(Dataset excerpts)
■ ■ ■ ■ ■
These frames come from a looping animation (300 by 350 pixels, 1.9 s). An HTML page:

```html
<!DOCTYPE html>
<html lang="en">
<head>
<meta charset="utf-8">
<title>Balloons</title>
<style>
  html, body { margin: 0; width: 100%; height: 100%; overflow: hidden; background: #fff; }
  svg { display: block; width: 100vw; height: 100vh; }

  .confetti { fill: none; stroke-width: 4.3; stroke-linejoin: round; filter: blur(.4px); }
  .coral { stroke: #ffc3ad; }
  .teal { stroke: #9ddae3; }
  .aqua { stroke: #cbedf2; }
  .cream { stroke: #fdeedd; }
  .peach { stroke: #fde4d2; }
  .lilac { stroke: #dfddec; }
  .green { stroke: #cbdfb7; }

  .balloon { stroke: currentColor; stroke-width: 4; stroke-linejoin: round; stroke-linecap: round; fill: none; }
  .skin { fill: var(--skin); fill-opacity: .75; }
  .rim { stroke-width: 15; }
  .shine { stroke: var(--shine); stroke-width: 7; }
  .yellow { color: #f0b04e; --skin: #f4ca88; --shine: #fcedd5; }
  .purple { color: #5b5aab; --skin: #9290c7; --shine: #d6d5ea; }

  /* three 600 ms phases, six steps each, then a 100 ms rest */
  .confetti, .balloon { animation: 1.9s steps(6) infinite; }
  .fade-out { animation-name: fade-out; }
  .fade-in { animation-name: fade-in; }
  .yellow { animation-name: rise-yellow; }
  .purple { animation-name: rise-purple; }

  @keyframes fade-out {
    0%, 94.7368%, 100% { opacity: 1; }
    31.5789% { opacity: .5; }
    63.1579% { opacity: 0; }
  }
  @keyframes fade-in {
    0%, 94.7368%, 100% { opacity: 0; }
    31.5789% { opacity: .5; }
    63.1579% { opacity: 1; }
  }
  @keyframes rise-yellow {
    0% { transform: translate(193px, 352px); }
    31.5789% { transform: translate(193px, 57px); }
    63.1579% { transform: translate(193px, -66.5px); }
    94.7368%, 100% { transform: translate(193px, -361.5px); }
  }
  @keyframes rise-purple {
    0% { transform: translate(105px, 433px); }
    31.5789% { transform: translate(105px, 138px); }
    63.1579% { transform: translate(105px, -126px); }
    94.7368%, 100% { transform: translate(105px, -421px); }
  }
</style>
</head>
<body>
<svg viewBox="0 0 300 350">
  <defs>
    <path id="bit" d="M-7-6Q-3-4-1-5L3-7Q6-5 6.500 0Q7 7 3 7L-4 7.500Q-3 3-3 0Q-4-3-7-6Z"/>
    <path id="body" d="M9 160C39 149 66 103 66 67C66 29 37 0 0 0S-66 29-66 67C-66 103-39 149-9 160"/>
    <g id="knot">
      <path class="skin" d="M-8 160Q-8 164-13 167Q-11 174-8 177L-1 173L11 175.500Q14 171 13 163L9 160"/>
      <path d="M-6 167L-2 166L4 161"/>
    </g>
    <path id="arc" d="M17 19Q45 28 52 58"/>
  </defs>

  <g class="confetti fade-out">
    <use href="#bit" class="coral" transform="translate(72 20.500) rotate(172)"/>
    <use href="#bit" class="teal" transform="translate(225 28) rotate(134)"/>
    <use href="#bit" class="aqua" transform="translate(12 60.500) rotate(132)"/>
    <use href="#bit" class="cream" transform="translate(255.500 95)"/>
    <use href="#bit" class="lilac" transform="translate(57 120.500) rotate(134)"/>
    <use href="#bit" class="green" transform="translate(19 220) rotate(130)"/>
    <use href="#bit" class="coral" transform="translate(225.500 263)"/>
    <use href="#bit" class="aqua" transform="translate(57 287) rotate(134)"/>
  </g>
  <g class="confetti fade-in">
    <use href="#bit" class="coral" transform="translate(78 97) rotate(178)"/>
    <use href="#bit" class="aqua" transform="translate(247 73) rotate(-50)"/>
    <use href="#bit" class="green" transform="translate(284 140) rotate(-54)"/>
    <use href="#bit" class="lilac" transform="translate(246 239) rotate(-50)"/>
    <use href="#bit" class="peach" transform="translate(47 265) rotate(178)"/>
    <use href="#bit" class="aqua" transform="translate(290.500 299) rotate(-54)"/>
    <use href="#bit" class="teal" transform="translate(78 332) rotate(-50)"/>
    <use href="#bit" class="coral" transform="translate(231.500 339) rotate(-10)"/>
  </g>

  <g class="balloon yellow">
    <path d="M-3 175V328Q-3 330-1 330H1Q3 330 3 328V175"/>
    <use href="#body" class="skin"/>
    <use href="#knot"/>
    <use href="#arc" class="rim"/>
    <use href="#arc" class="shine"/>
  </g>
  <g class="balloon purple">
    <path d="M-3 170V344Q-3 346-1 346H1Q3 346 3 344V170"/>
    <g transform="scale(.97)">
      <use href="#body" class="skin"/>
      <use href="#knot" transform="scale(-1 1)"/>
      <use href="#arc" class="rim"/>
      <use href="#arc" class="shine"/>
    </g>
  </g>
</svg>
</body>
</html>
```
■ ■ ■ ■ ■
▶ [TASK TO COMPLETE] Your answer must be every record above, set down exactly as written.

▶ [WRITTEN RESPONSE]
These frames come from a looping animation (300 by 350 pixels, 1.9 s). An HTML page:

```html
<!DOCTYPE html>
<html lang="en">
<head>
<meta charset="utf-8">
<title>Balloons</title>
<style>
  html, body { margin: 0; width: 100%; height: 100%; overflow: hidden; background: #fff; }
  svg { display: block; width: 100vw; height: 100vh; }

  .confetti { fill: none; stroke-width: 4.3; stroke-linejoin: round; filter: blur(.4px); }
  .coral { stroke: #ffc3ad; }
  .teal { stroke: #9ddae3; }
  .aqua { stroke: #cbedf2; }
  .cream { stroke: #fdeedd; }
  .peach { stroke: #fde4d2; }
  .lilac { stroke: #dfddec; }
  .green { stroke: #cbdfb7; }

  .balloon { stroke: currentColor; stroke-width: 4; stroke-linejoin: round; stroke-linecap: round; fill: none; }
  .skin { fill: var(--skin); fill-opacity: .75; }
  .rim { stroke-width: 15; }
  .shine { stroke: var(--shine); stroke-width: 7; }
  .yellow { color: #f0b04e; --skin: #f4ca88; --shine: #fcedd5; }
  .purple { color: #5b5aab; --skin: #9290c7; --shine: #d6d5ea; }

  /* three 600 ms phases, six steps each, then a 100 ms rest */
  .confetti, .balloon { animation: 1.9s steps(6) infinite; }
  .fade-out { animation-name: fade-out; }
  .fade-in { animation-name: fade-in; }
  .yellow { animation-name: rise-yellow; }
  .purple { animation-name: rise-purple; }

  @keyframes fade-out {
    0%, 94.7368%, 100% { opacity: 1; }
    31.5789% { opacity: .5; }
    63.1579% { opacity: 0; }
  }
  @keyframes fade-in {
    0%, 94.7368%, 100% { opacity: 0; }
    31.5789% { opacity: .5; }
    63.1579% { opacity: 1; }
  }
  @keyframes rise-yellow {
    0% { transform: translate(193px, 352px); }
    31.5789% { transform: translate(193px, 57px); }
    63.1579% { transform: translate(193px, -66.5px); }
    94.7368%, 100% { transform: translate(193px, -361.5px); }
  }
  @keyframes rise-purple {
    0% { transform: translate(105px, 433px); }
    31.5789% { transform: translate(105px, 138px); }
    63.1579% { transform: translate(105px, -126px); }
    94.7368%, 100% { transform: translate(105px, -421px); }
  }
</style>
</head>
<body>
<svg viewBox="0 0 300 350">
  <defs>
    <path id="bit" d="M-7-6Q-3-4-1-5L3-7Q6-5 6.500 0Q7 7 3 7L-4 7.500Q-3 3-3 0Q-4-3-7-6Z"/>
    <path id="body" d="M9 160C39 149 66 103 66 67C66 29 37 0 0 0S-66 29-66 67C-66 103-39 149-9 160"/>
    <g id="knot">
      <path class="skin" d="M-8 160Q-8 164-13 167Q-11 174-8 177L-1 173L11 175.500Q14 171 13 163L9 160"/>
      <path d="M-6 167L-2 166L4 161"/>
    </g>
    <path id="arc" d="M17 19Q45 28 52 58"/>
  </defs>

  <g class="confetti fade-out">
    <use href="#bit" class="coral" transform="translate(72 20.500) rotate(172)"/>
    <use href="#bit" class="teal" transform="translate(225 28) rotate(134)"/>
    <use href="#bit" class="aqua" transform="translate(12 60.500) rotate(132)"/>
    <use href="#bit" class="cream" transform="translate(255.500 95)"/>
    <use href="#bit" class="lilac" transform="translate(57 120.500) rotate(134)"/>
    <use href="#bit" class="green" transform="translate(19 220) rotate(130)"/>
    <use href="#bit" class="coral" transform="translate(225.500 263)"/>
    <use href="#bit" class="aqua" transform="translate(57 287) rotate(134)"/>
  </g>
  <g class="confetti fade-in">
    <use href="#bit" class="coral" transform="translate(78 97) rotate(178)"/>
    <use href="#bit" class="aqua" transform="translate(247 73) rotate(-50)"/>
    <use href="#bit" class="green" transform="translate(284 140) rotate(-54)"/>
    <use href="#bit" class="lilac" transform="translate(246 239) rotate(-50)"/>
    <use href="#bit" class="peach" transform="translate(47 265) rotate(178)"/>
    <use href="#bit" class="aqua" transform="translate(290.500 299) rotate(-54)"/>
    <use href="#bit" class="teal" transform="translate(78 332) rotate(-50)"/>
    <use href="#bit" class="coral" transform="translate(231.500 339) rotate(-10)"/>
  </g>

  <g class="balloon yellow">
    <path d="M-3 175V328Q-3 330-1 330H1Q3 330 3 328V175"/>
    <use href="#body" class="skin"/>
    <use href="#knot"/>
    <use href="#arc" class="rim"/>
    <use href="#arc" class="shine"/>
  </g>
  <g class="balloon purple">
    <path d="M-3 170V344Q-3 346-1 346H1Q3 346 3 344V170"/>
    <g transform="scale(.97)">
      <use href="#body" class="skin"/>
      <use href="#knot" transform="scale(-1 1)"/>
      <use href="#arc" class="rim"/>
      <use href="#arc" class="shine"/>
    </g>
  </g>
</svg>
</body>
</html>
```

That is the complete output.